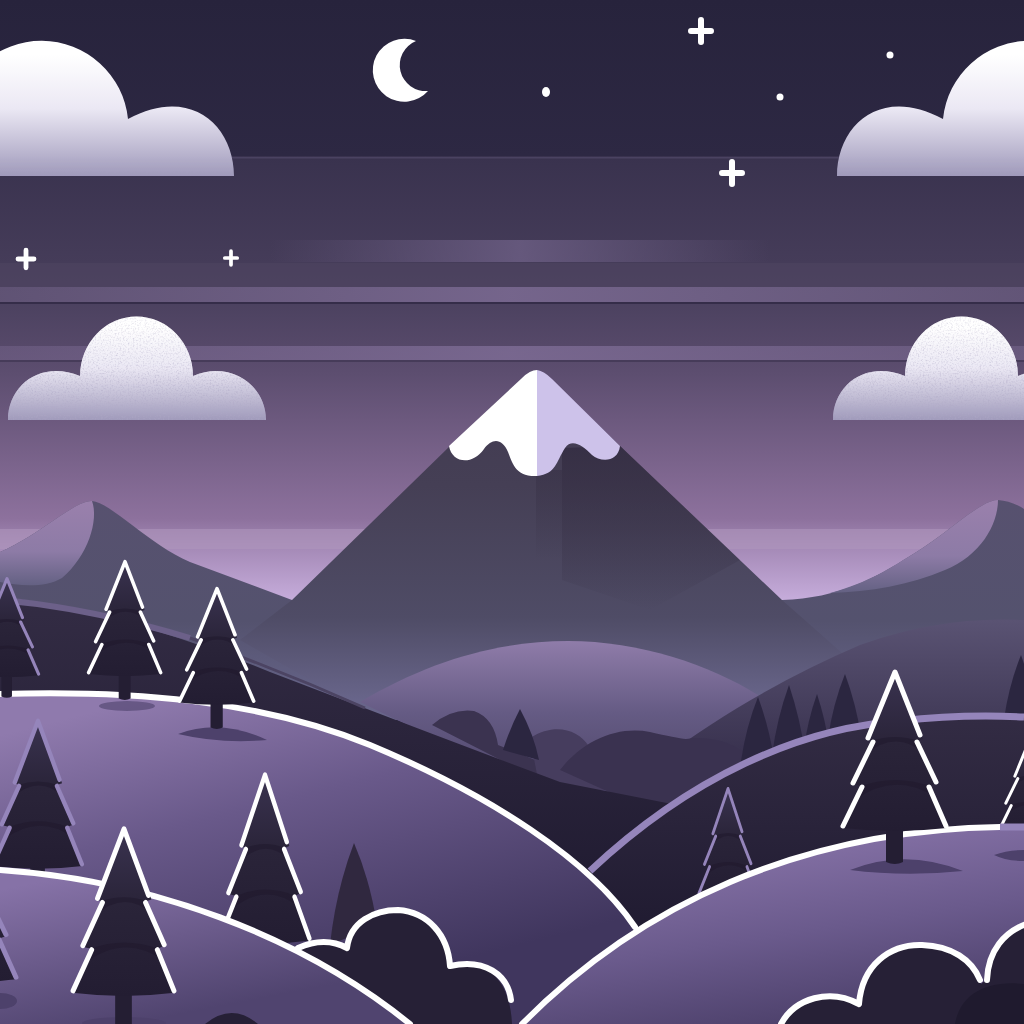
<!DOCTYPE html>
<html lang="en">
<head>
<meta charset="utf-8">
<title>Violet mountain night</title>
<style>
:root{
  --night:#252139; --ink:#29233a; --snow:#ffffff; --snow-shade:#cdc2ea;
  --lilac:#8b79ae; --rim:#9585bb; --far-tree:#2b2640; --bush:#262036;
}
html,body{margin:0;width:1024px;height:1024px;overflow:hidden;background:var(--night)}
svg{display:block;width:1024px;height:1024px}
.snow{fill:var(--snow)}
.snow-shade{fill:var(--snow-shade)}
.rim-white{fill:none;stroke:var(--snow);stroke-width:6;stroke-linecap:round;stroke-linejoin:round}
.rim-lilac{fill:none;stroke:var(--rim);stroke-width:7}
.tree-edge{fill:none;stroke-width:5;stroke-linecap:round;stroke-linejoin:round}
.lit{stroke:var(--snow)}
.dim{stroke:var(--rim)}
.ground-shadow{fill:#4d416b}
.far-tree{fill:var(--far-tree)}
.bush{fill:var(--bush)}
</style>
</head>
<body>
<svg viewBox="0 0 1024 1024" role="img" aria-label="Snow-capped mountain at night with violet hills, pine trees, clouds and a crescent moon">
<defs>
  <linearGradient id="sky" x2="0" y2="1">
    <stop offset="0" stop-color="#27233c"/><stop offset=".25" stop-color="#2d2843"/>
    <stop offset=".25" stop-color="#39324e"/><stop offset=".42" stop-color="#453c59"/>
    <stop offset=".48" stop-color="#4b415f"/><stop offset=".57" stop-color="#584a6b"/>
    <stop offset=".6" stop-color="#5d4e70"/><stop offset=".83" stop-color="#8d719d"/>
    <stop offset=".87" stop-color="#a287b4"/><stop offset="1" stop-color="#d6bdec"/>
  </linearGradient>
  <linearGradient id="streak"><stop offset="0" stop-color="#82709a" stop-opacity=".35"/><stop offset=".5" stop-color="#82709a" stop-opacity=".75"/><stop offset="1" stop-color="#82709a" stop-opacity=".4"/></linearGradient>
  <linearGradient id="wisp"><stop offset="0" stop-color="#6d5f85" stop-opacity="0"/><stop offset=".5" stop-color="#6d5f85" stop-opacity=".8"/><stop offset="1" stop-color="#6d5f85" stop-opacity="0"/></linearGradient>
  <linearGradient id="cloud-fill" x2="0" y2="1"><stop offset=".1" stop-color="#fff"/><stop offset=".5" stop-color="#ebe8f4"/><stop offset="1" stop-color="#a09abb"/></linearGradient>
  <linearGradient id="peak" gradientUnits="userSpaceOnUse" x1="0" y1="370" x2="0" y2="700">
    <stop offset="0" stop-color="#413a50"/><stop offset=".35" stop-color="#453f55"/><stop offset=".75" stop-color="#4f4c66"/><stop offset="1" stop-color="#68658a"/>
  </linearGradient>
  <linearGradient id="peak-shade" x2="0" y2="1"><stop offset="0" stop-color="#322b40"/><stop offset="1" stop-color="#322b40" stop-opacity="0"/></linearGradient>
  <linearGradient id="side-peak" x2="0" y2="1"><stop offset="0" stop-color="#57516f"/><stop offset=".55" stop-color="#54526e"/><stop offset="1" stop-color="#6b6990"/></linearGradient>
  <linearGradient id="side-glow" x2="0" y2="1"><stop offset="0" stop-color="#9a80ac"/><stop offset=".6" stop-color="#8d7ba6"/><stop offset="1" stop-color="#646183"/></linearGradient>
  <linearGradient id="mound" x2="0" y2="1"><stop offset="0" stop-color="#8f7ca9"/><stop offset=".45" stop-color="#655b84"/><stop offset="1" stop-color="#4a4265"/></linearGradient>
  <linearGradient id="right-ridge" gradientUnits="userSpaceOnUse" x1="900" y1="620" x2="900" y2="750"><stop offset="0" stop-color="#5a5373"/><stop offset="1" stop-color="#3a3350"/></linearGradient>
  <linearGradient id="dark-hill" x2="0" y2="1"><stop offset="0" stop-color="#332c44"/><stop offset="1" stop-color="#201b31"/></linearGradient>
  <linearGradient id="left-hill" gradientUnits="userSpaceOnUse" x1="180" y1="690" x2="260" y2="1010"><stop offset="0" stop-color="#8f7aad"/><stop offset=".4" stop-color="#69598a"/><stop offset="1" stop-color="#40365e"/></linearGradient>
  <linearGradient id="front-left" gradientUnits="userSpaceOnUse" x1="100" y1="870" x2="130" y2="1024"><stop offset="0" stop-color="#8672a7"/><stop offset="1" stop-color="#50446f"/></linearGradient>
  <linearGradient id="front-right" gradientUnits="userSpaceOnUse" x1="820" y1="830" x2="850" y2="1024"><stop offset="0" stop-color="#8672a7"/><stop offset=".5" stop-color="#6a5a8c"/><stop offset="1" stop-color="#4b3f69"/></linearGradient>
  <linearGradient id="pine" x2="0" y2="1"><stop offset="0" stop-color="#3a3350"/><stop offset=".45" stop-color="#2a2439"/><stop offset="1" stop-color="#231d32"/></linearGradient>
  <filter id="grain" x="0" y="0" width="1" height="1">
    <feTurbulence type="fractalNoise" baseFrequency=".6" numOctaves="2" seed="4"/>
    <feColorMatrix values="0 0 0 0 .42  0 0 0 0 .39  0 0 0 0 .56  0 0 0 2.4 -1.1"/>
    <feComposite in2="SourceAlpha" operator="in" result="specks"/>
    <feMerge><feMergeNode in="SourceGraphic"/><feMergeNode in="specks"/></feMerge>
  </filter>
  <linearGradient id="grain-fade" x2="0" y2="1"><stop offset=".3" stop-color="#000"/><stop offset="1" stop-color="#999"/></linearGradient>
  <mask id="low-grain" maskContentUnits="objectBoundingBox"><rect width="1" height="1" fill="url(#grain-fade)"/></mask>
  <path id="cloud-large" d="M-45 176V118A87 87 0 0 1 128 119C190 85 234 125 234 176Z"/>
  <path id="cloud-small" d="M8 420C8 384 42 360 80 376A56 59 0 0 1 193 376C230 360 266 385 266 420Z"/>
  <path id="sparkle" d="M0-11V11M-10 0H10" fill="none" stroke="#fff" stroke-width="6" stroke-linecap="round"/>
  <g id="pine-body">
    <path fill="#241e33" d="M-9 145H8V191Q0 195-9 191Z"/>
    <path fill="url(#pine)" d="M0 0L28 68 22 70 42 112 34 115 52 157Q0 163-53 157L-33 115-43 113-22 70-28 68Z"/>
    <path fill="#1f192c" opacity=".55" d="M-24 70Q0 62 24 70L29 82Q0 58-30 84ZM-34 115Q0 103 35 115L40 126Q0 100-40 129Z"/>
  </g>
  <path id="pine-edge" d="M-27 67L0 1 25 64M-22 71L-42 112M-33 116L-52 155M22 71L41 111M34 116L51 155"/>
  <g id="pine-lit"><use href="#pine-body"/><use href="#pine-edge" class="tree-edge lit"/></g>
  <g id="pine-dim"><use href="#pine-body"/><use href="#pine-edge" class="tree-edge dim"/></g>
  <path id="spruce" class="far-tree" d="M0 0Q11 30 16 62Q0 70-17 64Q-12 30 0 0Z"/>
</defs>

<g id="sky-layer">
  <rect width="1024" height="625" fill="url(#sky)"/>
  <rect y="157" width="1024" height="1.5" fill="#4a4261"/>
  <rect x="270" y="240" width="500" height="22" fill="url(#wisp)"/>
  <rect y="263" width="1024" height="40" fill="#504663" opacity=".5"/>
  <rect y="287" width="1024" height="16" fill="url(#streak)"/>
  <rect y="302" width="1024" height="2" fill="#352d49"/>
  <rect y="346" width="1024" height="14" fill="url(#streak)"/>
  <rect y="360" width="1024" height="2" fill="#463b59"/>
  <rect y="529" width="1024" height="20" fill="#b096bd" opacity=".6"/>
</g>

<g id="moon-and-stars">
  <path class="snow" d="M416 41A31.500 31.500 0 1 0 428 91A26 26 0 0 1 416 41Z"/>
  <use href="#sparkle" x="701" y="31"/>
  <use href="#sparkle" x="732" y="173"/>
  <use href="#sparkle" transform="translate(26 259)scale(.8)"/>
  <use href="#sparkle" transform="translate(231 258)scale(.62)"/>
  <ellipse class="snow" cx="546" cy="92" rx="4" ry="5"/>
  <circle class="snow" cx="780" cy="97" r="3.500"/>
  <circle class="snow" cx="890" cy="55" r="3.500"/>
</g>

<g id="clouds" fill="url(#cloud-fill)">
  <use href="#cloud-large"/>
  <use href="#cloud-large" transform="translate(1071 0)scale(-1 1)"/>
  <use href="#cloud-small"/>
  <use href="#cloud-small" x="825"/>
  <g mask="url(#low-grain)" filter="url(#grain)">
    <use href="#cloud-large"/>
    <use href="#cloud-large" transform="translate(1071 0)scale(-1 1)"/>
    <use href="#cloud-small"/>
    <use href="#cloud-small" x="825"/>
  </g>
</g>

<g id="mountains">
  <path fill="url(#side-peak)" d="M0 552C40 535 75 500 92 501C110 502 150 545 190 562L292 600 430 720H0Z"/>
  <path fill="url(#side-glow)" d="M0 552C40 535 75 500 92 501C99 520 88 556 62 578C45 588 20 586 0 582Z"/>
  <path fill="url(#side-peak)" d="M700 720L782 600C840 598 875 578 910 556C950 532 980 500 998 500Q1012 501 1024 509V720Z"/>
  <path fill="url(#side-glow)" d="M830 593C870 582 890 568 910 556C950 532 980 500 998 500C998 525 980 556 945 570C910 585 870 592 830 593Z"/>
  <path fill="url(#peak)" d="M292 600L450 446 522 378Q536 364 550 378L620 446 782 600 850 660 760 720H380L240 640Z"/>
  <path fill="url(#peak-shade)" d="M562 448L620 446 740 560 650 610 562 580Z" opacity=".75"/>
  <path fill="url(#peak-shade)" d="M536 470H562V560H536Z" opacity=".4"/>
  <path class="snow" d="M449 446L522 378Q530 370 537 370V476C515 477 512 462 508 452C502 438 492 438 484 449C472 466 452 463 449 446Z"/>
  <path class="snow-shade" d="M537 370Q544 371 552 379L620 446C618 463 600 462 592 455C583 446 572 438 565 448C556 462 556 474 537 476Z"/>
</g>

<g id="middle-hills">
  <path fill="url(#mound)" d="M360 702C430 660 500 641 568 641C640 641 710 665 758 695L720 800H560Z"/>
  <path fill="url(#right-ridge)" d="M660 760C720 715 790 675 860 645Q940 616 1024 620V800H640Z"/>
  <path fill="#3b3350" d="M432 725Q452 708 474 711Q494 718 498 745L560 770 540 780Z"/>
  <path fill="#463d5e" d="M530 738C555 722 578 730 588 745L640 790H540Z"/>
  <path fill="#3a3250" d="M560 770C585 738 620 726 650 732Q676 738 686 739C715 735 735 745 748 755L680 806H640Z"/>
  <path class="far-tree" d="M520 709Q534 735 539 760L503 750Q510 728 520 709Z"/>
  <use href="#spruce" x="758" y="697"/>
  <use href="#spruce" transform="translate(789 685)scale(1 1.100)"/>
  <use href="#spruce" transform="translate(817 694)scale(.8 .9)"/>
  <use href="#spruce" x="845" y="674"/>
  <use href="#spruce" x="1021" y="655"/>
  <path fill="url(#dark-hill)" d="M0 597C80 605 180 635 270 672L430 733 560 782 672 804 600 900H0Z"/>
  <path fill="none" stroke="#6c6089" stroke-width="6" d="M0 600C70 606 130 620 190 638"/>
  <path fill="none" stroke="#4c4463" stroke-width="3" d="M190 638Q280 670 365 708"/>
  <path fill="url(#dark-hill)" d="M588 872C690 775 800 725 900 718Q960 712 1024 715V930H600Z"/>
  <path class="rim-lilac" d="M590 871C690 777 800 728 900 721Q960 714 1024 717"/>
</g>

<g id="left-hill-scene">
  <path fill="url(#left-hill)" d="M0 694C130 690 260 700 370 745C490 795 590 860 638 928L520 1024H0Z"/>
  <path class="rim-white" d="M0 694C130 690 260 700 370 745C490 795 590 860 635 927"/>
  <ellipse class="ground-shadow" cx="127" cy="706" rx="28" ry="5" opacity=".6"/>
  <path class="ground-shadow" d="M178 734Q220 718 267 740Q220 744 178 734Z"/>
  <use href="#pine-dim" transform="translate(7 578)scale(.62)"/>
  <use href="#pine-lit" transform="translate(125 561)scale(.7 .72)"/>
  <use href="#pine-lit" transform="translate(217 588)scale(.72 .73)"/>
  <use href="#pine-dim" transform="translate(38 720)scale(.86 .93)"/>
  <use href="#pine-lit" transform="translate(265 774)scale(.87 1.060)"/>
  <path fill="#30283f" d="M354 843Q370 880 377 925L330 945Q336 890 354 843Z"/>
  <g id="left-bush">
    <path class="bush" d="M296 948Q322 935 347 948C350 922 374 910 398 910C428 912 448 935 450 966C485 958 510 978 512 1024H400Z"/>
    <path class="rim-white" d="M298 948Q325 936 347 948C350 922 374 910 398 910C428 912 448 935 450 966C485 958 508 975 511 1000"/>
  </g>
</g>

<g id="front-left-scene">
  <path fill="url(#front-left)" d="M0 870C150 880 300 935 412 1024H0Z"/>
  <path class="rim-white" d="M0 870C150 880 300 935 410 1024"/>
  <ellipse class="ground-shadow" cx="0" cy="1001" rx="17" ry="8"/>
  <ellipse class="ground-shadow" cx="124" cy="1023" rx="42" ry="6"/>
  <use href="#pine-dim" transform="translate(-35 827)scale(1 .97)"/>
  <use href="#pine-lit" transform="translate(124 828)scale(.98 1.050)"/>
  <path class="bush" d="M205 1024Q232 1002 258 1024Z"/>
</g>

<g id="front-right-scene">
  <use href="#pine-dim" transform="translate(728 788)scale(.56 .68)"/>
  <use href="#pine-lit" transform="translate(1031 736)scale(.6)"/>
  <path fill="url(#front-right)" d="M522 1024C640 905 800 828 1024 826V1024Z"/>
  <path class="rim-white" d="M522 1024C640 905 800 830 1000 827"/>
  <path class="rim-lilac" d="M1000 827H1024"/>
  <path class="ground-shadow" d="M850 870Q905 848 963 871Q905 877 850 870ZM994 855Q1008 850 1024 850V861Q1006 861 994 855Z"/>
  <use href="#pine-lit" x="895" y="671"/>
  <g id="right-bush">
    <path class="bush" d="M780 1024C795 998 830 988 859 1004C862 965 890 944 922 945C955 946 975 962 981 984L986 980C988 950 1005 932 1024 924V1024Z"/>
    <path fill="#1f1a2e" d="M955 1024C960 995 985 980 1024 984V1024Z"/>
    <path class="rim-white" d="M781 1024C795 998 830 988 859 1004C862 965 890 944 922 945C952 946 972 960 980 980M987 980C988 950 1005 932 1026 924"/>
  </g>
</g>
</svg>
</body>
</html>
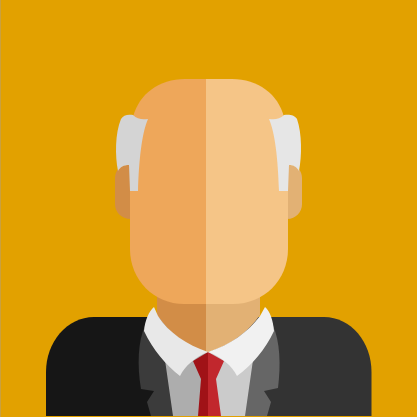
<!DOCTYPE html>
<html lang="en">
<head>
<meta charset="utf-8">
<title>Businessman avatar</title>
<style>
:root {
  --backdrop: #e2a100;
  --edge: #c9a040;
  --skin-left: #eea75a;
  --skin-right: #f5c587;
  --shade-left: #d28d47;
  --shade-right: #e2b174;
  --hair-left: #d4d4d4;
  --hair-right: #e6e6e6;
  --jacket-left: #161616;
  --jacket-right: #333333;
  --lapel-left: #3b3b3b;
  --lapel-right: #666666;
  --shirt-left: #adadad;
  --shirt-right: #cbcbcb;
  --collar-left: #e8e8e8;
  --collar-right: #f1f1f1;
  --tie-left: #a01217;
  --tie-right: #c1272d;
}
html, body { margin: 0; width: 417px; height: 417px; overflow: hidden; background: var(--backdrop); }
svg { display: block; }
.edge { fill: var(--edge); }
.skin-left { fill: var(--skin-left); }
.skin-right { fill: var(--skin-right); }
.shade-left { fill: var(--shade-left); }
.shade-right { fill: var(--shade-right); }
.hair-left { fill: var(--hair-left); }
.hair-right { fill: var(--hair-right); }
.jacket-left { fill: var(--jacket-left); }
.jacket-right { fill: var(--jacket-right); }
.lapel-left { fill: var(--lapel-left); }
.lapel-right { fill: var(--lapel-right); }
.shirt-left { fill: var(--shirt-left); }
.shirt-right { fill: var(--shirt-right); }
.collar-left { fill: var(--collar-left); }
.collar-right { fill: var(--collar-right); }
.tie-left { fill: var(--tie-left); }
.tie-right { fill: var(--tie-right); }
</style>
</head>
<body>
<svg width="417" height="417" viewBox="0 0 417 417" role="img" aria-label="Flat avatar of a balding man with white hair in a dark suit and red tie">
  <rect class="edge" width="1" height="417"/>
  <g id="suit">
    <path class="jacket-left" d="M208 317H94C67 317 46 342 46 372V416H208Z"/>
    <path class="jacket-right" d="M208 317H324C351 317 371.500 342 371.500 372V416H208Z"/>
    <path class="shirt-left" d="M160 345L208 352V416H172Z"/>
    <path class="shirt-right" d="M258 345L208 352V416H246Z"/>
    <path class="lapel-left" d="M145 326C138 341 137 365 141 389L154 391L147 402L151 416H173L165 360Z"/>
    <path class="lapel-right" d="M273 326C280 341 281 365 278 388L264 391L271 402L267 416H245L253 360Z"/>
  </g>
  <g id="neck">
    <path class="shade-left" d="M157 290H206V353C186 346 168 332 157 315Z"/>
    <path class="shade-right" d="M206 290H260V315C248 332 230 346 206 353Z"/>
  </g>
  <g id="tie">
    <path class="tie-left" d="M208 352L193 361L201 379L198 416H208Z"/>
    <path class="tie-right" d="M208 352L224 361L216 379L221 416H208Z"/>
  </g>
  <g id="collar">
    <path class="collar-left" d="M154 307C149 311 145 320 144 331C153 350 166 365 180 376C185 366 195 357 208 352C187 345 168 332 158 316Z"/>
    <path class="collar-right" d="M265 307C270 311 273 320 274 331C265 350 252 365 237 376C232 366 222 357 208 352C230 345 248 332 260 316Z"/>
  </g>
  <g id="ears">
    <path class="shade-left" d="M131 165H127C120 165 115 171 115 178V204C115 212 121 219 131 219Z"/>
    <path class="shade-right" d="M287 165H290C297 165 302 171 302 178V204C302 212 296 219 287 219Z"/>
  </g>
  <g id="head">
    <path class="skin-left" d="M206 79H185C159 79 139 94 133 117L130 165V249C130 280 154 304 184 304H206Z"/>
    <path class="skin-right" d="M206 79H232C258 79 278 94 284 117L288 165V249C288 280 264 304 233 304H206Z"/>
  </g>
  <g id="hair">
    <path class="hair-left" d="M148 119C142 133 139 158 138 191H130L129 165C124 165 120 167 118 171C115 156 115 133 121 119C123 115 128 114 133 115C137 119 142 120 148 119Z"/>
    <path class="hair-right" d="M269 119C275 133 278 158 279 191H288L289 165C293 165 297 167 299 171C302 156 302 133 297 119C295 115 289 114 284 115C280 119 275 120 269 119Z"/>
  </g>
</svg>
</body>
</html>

THE PROBLEM — Repeat, word for word, the lines above between the line holding "165H127C120 165 115" and the line holding "119C142 133 139", inclusive; omit everything else.

SOLUTION —
    <path class="shade-left" d="M131 165H127C120 165 115 171 115 178V204C115 212 121 219 131 219Z"/>
    <path class="shade-right" d="M287 165H290C297 165 302 171 302 178V204C302 212 296 219 287 219Z"/>
  </g>
  <g id="head">
    <path class="skin-left" d="M206 79H185C159 79 139 94 133 117L130 165V249C130 280 154 304 184 304H206Z"/>
    <path class="skin-right" d="M206 79H232C258 79 278 94 284 117L288 165V249C288 280 264 304 233 304H206Z"/>
  </g>
  <g id="hair">
    <path class="hair-left" d="M148 119C142 133 139 158 138 191H130L129 165C124 165 120 167 118 171C115 156 115 133 121 119C123 115 128 114 133 115C137 119 142 120 148 119Z"/>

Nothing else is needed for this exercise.